Dr Mario: Neurologist

Posted by Steven Collier on Sep. 18th, 2015

Playing Mario makes your brain bigger. I'm not kidding. New research is proving what we already knew when we were ten: despite what mom and dad said, video games aren't bad for you. In fact, the exact opposite seems to be the case.

Recently a group of German researchers (Kühn et al, 2014) gathered 48 people who had never played Super Mario 64 once in their lives. Of this group, 25 people were asked to abstain from playing any video games for a period of two months. Meanwhile, the other 23 people were required to play Super Mario 64 for at least 30 minutes every day over the same period of time. Additionally, all participants in the study received two MRI brain scans. One before the experiment began, and one after. The results were nothing short of astounding.

The group who played Super Mario 64 actually saw substantial physical growth in three areas of their brains: the Right Hippocampus, the Cerebellum, and the Right Dorsolateral Prefrontal Cortex. These are the parts of the brain that manage spatial orientation, visual-motor skills, and adaptive thinking respectively.

In other words, playing a platformer game about an Italian plumber increased users abilities to navigate, react, and problem solve. Other possible benefits might include alleviating mental disorders like depression, which have long been connected with people who possess small Right Dorsolateral Prefrontal Cortexes.

If all that seemed a little wordy, let me break it down for you: playing games like Super Mario 64, is not only good for your mental health, it can make you happier, more decisive, and better able to think outside the box.
And here all you thought all you got out of that game was a cake...

If that doesn't make you feel better about how you spent your childhood, then I don't know what will. But then, what do I know? How many of you can think of times when video games clearly helped you to better navigate the world around you?
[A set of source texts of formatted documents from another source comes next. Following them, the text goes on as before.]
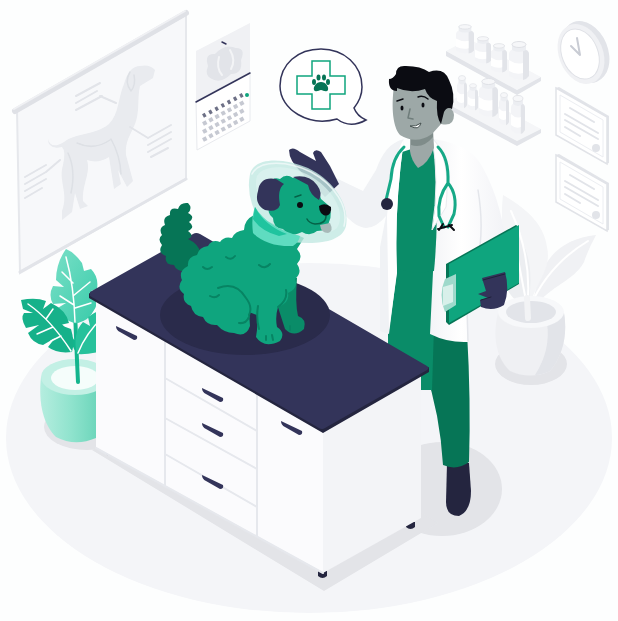
<!DOCTYPE html>
<html lang="en">
<head>
<meta charset="utf-8">
<title>Veterinary clinic</title>
<style>
:root{--paper:#fdfefe;--floor:#f4f5f8;--shade:#e3e4e8;--pale:#eceef2;--pale2:#e2e4e9;--white:#fff;--navy:#33345a;--navy-dark:#24253f;--green:#0fa57e;--green-mid:#0a8c68;--green-dark:#067556;--mint:#5fdcc0;--skin:#9da8a7;--ink:#0b0c12}
html,body{margin:0;background:var(--paper);overflow:hidden}
svg{display:block;width:618px;height:621px}
.floor{fill:var(--floor)}.shade{fill:var(--shade)}.pale{fill:var(--pale)}.pale2{fill:var(--pale2)}.white{fill:var(--white)}
.navy{fill:var(--navy)}.navy-dark{fill:var(--navy-dark)}.green{fill:var(--green)}.green-mid{fill:var(--green-mid)}.green-dark{fill:var(--green-dark)}.mint{fill:var(--mint)}.skin{fill:var(--skin)}.ink{fill:var(--ink)}
.line{fill:none;stroke-linecap:round;stroke-linejoin:round}
.line-pale{stroke:var(--pale2)}.line-navy{stroke:var(--navy)}.line-green{stroke:var(--green)}.line-ink{stroke:var(--ink)}.line-white{stroke:var(--white)}
</style>
</head>
<body>
<svg viewBox="0 0 618 621" role="img" aria-label="A vet in a white coat examines a green dog wearing a cone on a clinic table">
<defs>
<linearGradient id="pot-glaze" x1="0" x2="1"><stop offset="0" stop-color="#b5eddf"/><stop offset=".45" stop-color="#8fe3cd"/><stop offset="1" stop-color="#5ccfb2"/></linearGradient>
<linearGradient id="leaf-fade" x1="0" y1="0" x2="1" y2="1"><stop offset="0" stop-color="#7be0c8"/><stop offset="1" stop-color="#38cba9"/></linearGradient>
<linearGradient id="coat-cloth" x1="0" x2="1"><stop offset="0" stop-color="#f3f4f7"/><stop offset=".4" stop-color="#fff"/><stop offset="1" stop-color="#f1f2f6"/></linearGradient>
<g id="bottle"><path fill="#f3f4f7" d="M0 12Q0 8 5 7H15Q20 8 20 12V34Q10 41 0 34Z"/><path class="pale2" d="M14 7Q20 8 20 12V34Q18 37 14 38Z"/><path fill="#fff" d="M0 18Q7 23 14 21V31Q7 33 0 29Z"/><path class="pale" d="M3 2V8Q10 12 17 8V2Z"/><ellipse fill="#f6f7f9" stroke="#dfe1e6" cx="10" cy="2.500" rx="7" ry="3"/></g>
<g id="certificate"><polygon class="pale2" points="556,88 559,87 609,116 609,163 606,164"/><polygon fill="#fff" stroke="#e1e3e8" stroke-width="1.500" points="556,88 607,117 607,164 556,135"/><polygon fill="none" stroke="#eceef2" points="560,95 603,120 603,157 560,132"/><path class="line line-pale" stroke-width="2" d="M570 108L594 122M565 114L598 133M565 120L598 139M565 127L580 136"/><circle class="pale2" cx="596" cy="148" r="4"/></g>
<g id="handle"><path class="navy" d="M0 0L21 10Q22 14 18 14L4 6Q0 4 0 0Z"/></g>
<g id="foot"><path class="navy-dark" d="M0 0H9V5Q4.500 9 0 5Z"/></g>
</defs>

<rect width="618" height="621" fill="#fdfefe"/>
<ellipse id="floor" class="floor" cx="309" cy="438" rx="303" ry="175"/>

<g id="anatomy-poster">
<polygon fill="#f7f8fa" stroke="#e6e8ec" stroke-width="2" points="17,110 186,15 186,179 20,273"/>
<path class="line" stroke="#dfe1e6" stroke-width="6" d="M15 111L186 13"/><path class="line" stroke="#f0f1f4" stroke-width="2" d="M14 109L185 11"/>
<path class="line line-pale" stroke-width="3" d="M20 272L186 179"/>
<path fill="#e9ebef" d="M48 139Q51 150 64 142C75 133 96 135 109 124C119 114 118 98 124 84Q129 66 140 66Q150 64 155 70L153 78L140 86C137 99 140 112 135 124C130 136 125 141 126 155L133 181L127 187L118 170L121 184L114 189L109 157Q98 164 87 160C91 173 82 184 83 201L88 206L80 209L75 193L72 212L62 220L62 211C69 193 58 181 63 165Q66 151 62 147Q48 150 48 139Z"/>
<path class="line" stroke="#dde0e5" stroke-width="1.500" d="M130 72Q124 82 131 91Q136 85 134 75M68 153Q76 170 71 193M111 139Q120 155 121 174M77 143Q94 151 110 140"/>
<path class="line line-pale" stroke-width="2" d="M76 96L100 83M76 103L97 91M76 110L102 96M100 96L116 103M25 177L46 165M25 184L46 172M25 191L46 179M25 198L42 188M46 172L60 160M148 138L171 125M148 145L171 132M148 152L171 139M151 157L168 148M130 127L148 138"/>
</g>

<g id="wall-calendar">
<polygon fill="#f0f1f4" points="196,51 250,23 250,72 196,101"/><polygon fill="#fff" stroke="#e8eaee" points="196,101 250,72 250,121 197,150"/>
<path class="pale2" d="M208 66Q204 53 215 54Q225 43 236 48Q246 48 241 60Q243 74 231 74Q221 84 212 79Q204 76 208 66Z"/>
<path class="line" stroke="#f3f4f6" stroke-width="2" d="M219 57Q216 68 222 75M230 50Q236 60 231 69"/>
<path class="line line-navy" stroke-width="1.500" d="M196 102L250 73M222 42L226 44"/>
<path fill="none" stroke="#6d7086" stroke-width="4" stroke-dasharray="3 4" d="M203 116L246 93"/><path fill="none" stroke="#c6c9d2" stroke-width="4" stroke-dasharray="4 3" d="M203 124L246 101M203 132L246 109M203 140L246 117"/>
<circle class="green" cx="247" cy="95" r="2"/>
</g>

<g id="medicine-shelves">
<polygon fill="#f5f6f8" points="446,51 469,39 541,77 517,90"/><polygon class="pale2" points="446,51 517,90 541,77 541,81 517,95 446,56"/>
<use href="#bottle" transform="translate(456 25) scale(.9 .75)"/><use href="#bottle" transform="translate(475 37) scale(.8 .7)"/><use href="#bottle" transform="translate(491 44) scale(.8 .75)"/><use href="#bottle" transform="translate(509 42)"/>
<polygon fill="#f5f6f8" points="446,103 469,91 541,129 517,141"/><polygon class="pale2" points="446,103 517,141 541,129 541,133 517,146 446,108"/>
<use href="#bottle" transform="translate(457 76) scale(.5 .85)"/><use href="#bottle" transform="translate(468 84) scale(.5 .7)"/><use href="#bottle" transform="translate(479 79) scale(.95 1)"/><use href="#bottle" transform="translate(499 93) scale(.5 .85)"/><use href="#bottle" transform="translate(511 96) scale(.7 1)"/>
</g>

<g id="wall-clock">
<ellipse class="pale2" cx="585" cy="52" rx="23" ry="32" transform="rotate(-22 585 52)"/><ellipse fill="#f0f1f4" cx="581" cy="54" rx="22" ry="31" transform="rotate(-22 581 54)"/><ellipse fill="#fff" stroke="#e0e2e7" cx="580" cy="54" rx="18" ry="26" transform="rotate(-22 580 54)"/>
<path class="line" stroke="#c9ccd4" stroke-width="2" d="M577 38L580 55L571 46"/>
</g>
<use href="#certificate"/><use href="#certificate" y="67"/>

<g id="pale-plant">
<ellipse class="shade" cx="531" cy="364" rx="36" ry="21"/>
<path fill="#f0f1f4" d="M534 298C540 260 560 239 596 235Q588 250 584 262C574 281 551 285 534 308Z"/>
<path fill="#f4f5f7" d="M503 195C522 206 544 222 547 247C552 270 536 280 528 311L522 308C526 282 496 259 503 195Z"/>
<path fill="#eceef1" d="M526 305C500 298 498 265 519 237Q536 262 528 308Z"/>
<path class="line line-white" stroke-width="2" d="M527 310Q533 259 511 211M530 307Q548 265 588 241M527 306L517 254"/>
<path fill="#eff0f3" d="M498 313C491 341 499 361 510 371Q530 380 550 371C562 357 568 336 564 313Z"/><path class="pale2" d="M547 323Q558 322 564 313C568 336 562 357 550 371Q541 375 535 375Q551 350 547 323Z"/>
<ellipse fill="#f7f8fa" cx="531" cy="312" rx="33" ry="16"/><ellipse class="pale2" cx="531" cy="312" rx="25" ry="11"/><path class="line" stroke="#f2f3f5" stroke-width="6" d="M528 318L527 298"/>
</g>

<g id="green-plant">
<ellipse class="shade" cx="87" cy="427" rx="43" ry="23"/>
<path fill="url(#pot-glaze)" d="M41 377C38 405 44 425 56 437Q75 447 96 438C108 423 112 400 108 377Z"/><ellipse fill="#c3f0e5" cx="75" cy="377" rx="34" ry="18"/><ellipse fill="#f5fdfb" cx="75" cy="378" rx="24" ry="12"/>
<path class="line" stroke="#13b58d" stroke-width="4" d="M78 382Q76 340 75 309M77 351Q68 327 45 314"/>
<path fill="url(#leaf-fade)" d="M66 249Q74 252 82 263L84 271L91 269Q99 277 97 289L91 291L99 293Q98 309 87 319Q79 324 74 323Q62 319 56 309L66 303L53 304Q48 295 53 286L64 287L56 280Q56 263 66 249Z"/>
<path fill="#16b18a" d="M21 300Q36 297 46 301L43 309L51 303Q66 310 69 323L60 325L71 329Q75 342 72 352Q57 354 48 347L55 338L43 345Q32 343 28 333L39 325L26 328Q20 318 24 313L33 313L23 309Z"/>
<path fill="#27c19b" d="M77 354Q72 334 83 322L90 326L88 317Q98 309 112 308V348Q93 355 77 354Z"/>
<path class="line line-white" stroke-width="1.500" d="M66 257Q74 286 75 322M73 296L90 282M73 283L62 272M75 308L91 303M74 305L60 296M28 304Q51 320 71 351M46 319L53 309M53 327L37 334M61 336L51 341M78 353Q86 333 103 317"/>
</g>

<g id="speech-bubble">
<path fill="#fff" stroke="#33345a" stroke-width="1.500" d="M337 119C309 127 280 110 280 86C280 64 298 49 321 49C344 49 362 65 362 87Q362 98 354 108Q357 116 366 120Q350 129 337 119Z"/>
<path fill="#fff" stroke="#0fa57e" stroke-width="1.500" d="M312 61H330V76H345V94H330V109H312V94H297V76H312Z"/>
<path class="green-dark" d="M321 82C326 82 329 87 328 90C326 93 323 90 321 90C319 90 316 93 314 90C313 87 316 82 321 82Z"/><g class="green-dark"><ellipse cx="314" cy="82" rx="2" ry="3"/><ellipse cx="318.500" cy="77.500" rx="2" ry="3"/><ellipse cx="324" cy="77.500" rx="2" ry="3"/><ellipse cx="328" cy="82" rx="2" ry="3"/></g>
</g>

<ellipse id="vet-shadow" class="shade" cx="442" cy="489" rx="60" ry="47"/>
<g id="vet">
<path class="navy-dark" d="M447 463H469L471 491Q471 511 459 516Q446 516 446 502Z"/>
<path class="green-dark" d="M424 325L467 332Q471 400 469 462Q457 471 443 465Q440 414 425 370Z"/><path class="green-mid" d="M388 262H436L432 390H388Z"/>
<path fill="url(#coat-cloth)" d="M433 139C456 142 475 151 483 168C499 197 507 233 508 271L490 280L466 276L468 342Q448 343 430 334L433 272Z"/>
<path class="line" stroke="#e4e6eb" stroke-width="1.500" d="M478 190Q483 220 480 246M466 276L468 341"/>
<path class="green-mid" d="M399 153L433 142Q440 210 434 271Q414 275 394 268Z"/>
<path fill="#f0f2f5" d="M404 139C389 143 382 154 376 170L363 191L336 178L325 190C342 210 350 226 366 228Q376 228 386 216L380 247V331L389 334L397 270Q394 210 404 139Z"/>
<path fill="#fff" d="M404 139Q393 154 387 216L389 330L397 273Q394 210 404 139Z"/>
<path fill="#fff" stroke="#e9ebef" d="M432 138Q451 156 446 207L432 230Q440 180 432 138Z"/>
<path class="skin" d="M410 128L433 128L434 148Q428 164 418 168Q411 160 410 151Z"/><path fill="#7f8c8a" d="M411 138Q424 141 433 130V137Q423 149 411 145Z"/>
<path class="skin" d="M394 86C391 108 393 127 400 135Q416 145 432 134L441 124Q454 127 454 115Q453 106 443 107L437 82Z"/>
<path class="ink" d="M397 91Q388 91 389 79Q393 79 396 74Q396 65 406 66Q421 66 429 72Q444 67 449 80Q456 94 452 109Q447 106 444 112L441 124Q436 117 437 101Q428 98 425 89Q411 94 397 88Z"/>
<g class="ink"><ellipse cx="402" cy="108" rx="1.500" ry="2.500"/><ellipse cx="423" cy="105" rx="1.500" ry="2.500"/></g>
<path class="line line-ink" stroke-width="1.500" d="M397 101L403 99M418 97Q423 95 428 99"/><path class="line" stroke="#6f7d7b" stroke-width="1.500" d="M410 109L408 118L413 119"/><path fill="#fff" stroke="#44504f" d="M410 126Q416 127 421 123Q419 131 410 126Z"/>
<path class="line" stroke="#16a987" stroke-width="3" d="M404 147Q392 158 391 179L386 200M438 147Q449 158 448 183M448 183Q437 198 439 216L444 227M448 183Q458 195 454 214L448 227"/>
<circle class="navy-dark" cx="387" cy="204" r="6"/><path class="line line-ink" stroke-width="2" d="M438 229L452 225M443 224L439 230M449 225L454 230"/>
<polygon class="green-dark" points="446,264 516,225 519,227 519,284 449,325 446,322"/><polygon class="green" points="449,264 519,225 519,283 449,323"/>
<path fill="#9fd9cb" d="M445 279L456 274V305L445 312Q438 295 445 279Z"/><path class="white" d="M443 287L453 284V302L443 306Z" opacity=".6"/>
<path class="navy" d="M482 278L505 272Q510 289 504 305Q493 312 481 307L480 300L488 298L478 294L486 291Z"/><path class="line" stroke="#1f2039" d="M481 300L491 297M483 280L505 274"/>
</g>

<g id="exam-table">
<polygon class="shade" points="92,450 104,444 323,568 420,512 438,523 324,591"/>
<use href="#foot" x="106" y="449"/><use href="#foot" x="318" y="571"/><use href="#foot" x="406" y="522"/>
<polygon fill="#fbfbfd" points="96,298 323,430 323,573 96,448"/><polygon fill="#f3f4f7" points="323,430 421,372 421,518 323,573"/>
<path class="line" stroke="#e6e8ed" stroke-width="2" d="M165 338V486M257 392V536M165 378L257 431M165 418L257 469M165 454L257 507M96 448L323 573"/>
<use href="#handle" x="116" y="326"/><use href="#handle" x="202" y="388"/><use href="#handle" x="202" y="423"/><use href="#handle" x="202" y="475"/><use href="#handle" x="281" y="421"/>
<polygon class="navy-dark" points="89,293 323,426 429,367 429,372 323,433 89,298"/><path class="navy" d="M90 292L193 234Q196 232 200 234L427 366Q430 368 427 370L325 428Q322 430 319 428L90 296Z"/>
<ellipse fill="#2a2b4b" cx="245" cy="315" rx="85" ry="40"/>
</g>

<path id="raised-glove" class="navy" d="M339 184L325 197L302 173Q289 161 289 150Q293 146 300 152L316 161L313 153Q315 148 321 152L330 166Z"/>

<g id="dog">
<path class="green-dark" d="M188 203Q193 208 188 213Q196 217 189 222Q196 227 188 231Q195 236 188 239Q199 244 201 254L189 272Q176 272 174 265Q164 265 166 256Q157 253 162 245Q157 239 162 235Q158 228 165 225Q162 217 170 215Q169 207 178 209Q180 202 188 203Z"/>
<path class="green-mid" d="M282 276L297 278Q295 303 298 316Q307 319 304 329Q294 338 285 329L276 301Z"/>
<path class="green" d="M254 215Q244 220 244 230Q235 231 232 238Q224 236 220 242Q212 239 208 246Q199 247 197 255Q187 257 188 266Q178 271 182 280Q176 288 184 294Q182 303 191 306Q193 316 203 317Q207 326 217 325Q224 333 234 333Q246 338 250 326L249 312L257 315Q258 327 256 337Q264 349 280 341Q286 333 277 327Q275 317 278 307Q290 303 288 293Q299 288 295 279Q303 272 297 264Q304 257 297 249L304 238Z"/>
<path class="line" stroke="#078463" stroke-width="2" d="M218 288Q236 281 246 298Q253 307 249 315M249 317Q246 324 239 323M258 306Q256 318 259 329M278 307Q288 300 286 290M203 267Q207 271 212 267M226 257Q231 261 235 256M210 296Q215 299 219 295M259 265Q265 270 270 264M266 340L266 336M273 340L272 335M290 330V326"/>
<path fill="#c4e9e3" opacity=".8" d="M250 174C255 156 285 158 308 168C333 180 350 204 346 226C342 242 318 245 292 242L256 236Q259 220 252 204Q247 189 250 174Z"/>
<path fill="#dff4f1" opacity=".65" d="M257 176C265 163 295 165 315 179C337 194 345 215 337 228C327 237 307 232 285 220C265 208 252 192 257 176Z"/>
<path class="green" d="M271 184Q272 176 280 179Q286 173 293 178Q303 175 309 184Q318 186 321 199L328 205Q333 213 329 222Q328 231 317 231Q310 237 302 232Q291 238 283 229Q273 228 273 218Q266 213 270 205Z"/>
<path class="navy" d="M276 179Q260 176 258 191Q254 204 265 210Q277 213 280 205Q277 189 284 184ZM293 177Q309 174 317 185Q323 193 319 200Q310 195 308 185Z"/>
<path class="mint" d="M255 207Q268 228 300 236Q299 242 293 246Q267 247 253 233Q251 217 255 207Z"/><path fill="#20c49f" d="M255 207Q265 226 287 234L279 236Q261 231 253 219Z"/>
<circle class="ink" cx="300" cy="205" r="3"/><path class="ink" d="M319 206Q325 202 331 207Q332 214 326 216Q319 214 319 206Z"/><path class="line" stroke="#056247" stroke-width="1.500" d="M326 216Q326 224 315 224Q309 223 307 219M295 197L301 195"/><path fill="#a7b9b8" d="M320 225L330 223Q334 231 328 233Q321 233 320 225Z"/>
<path class="line" stroke="#f3fbfa" stroke-width="1.500" opacity=".8" d="M252 174C260 159 289 161 311 172C335 185 349 207 344 226"/>
</g>
</svg>
</body>
</html>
How many of you learned everything you ever really needed to know by playing your NES? I'd love to to start our own informal study, starting with your feedback. So please, feel free to leave us a comment.


comments powered by Disqus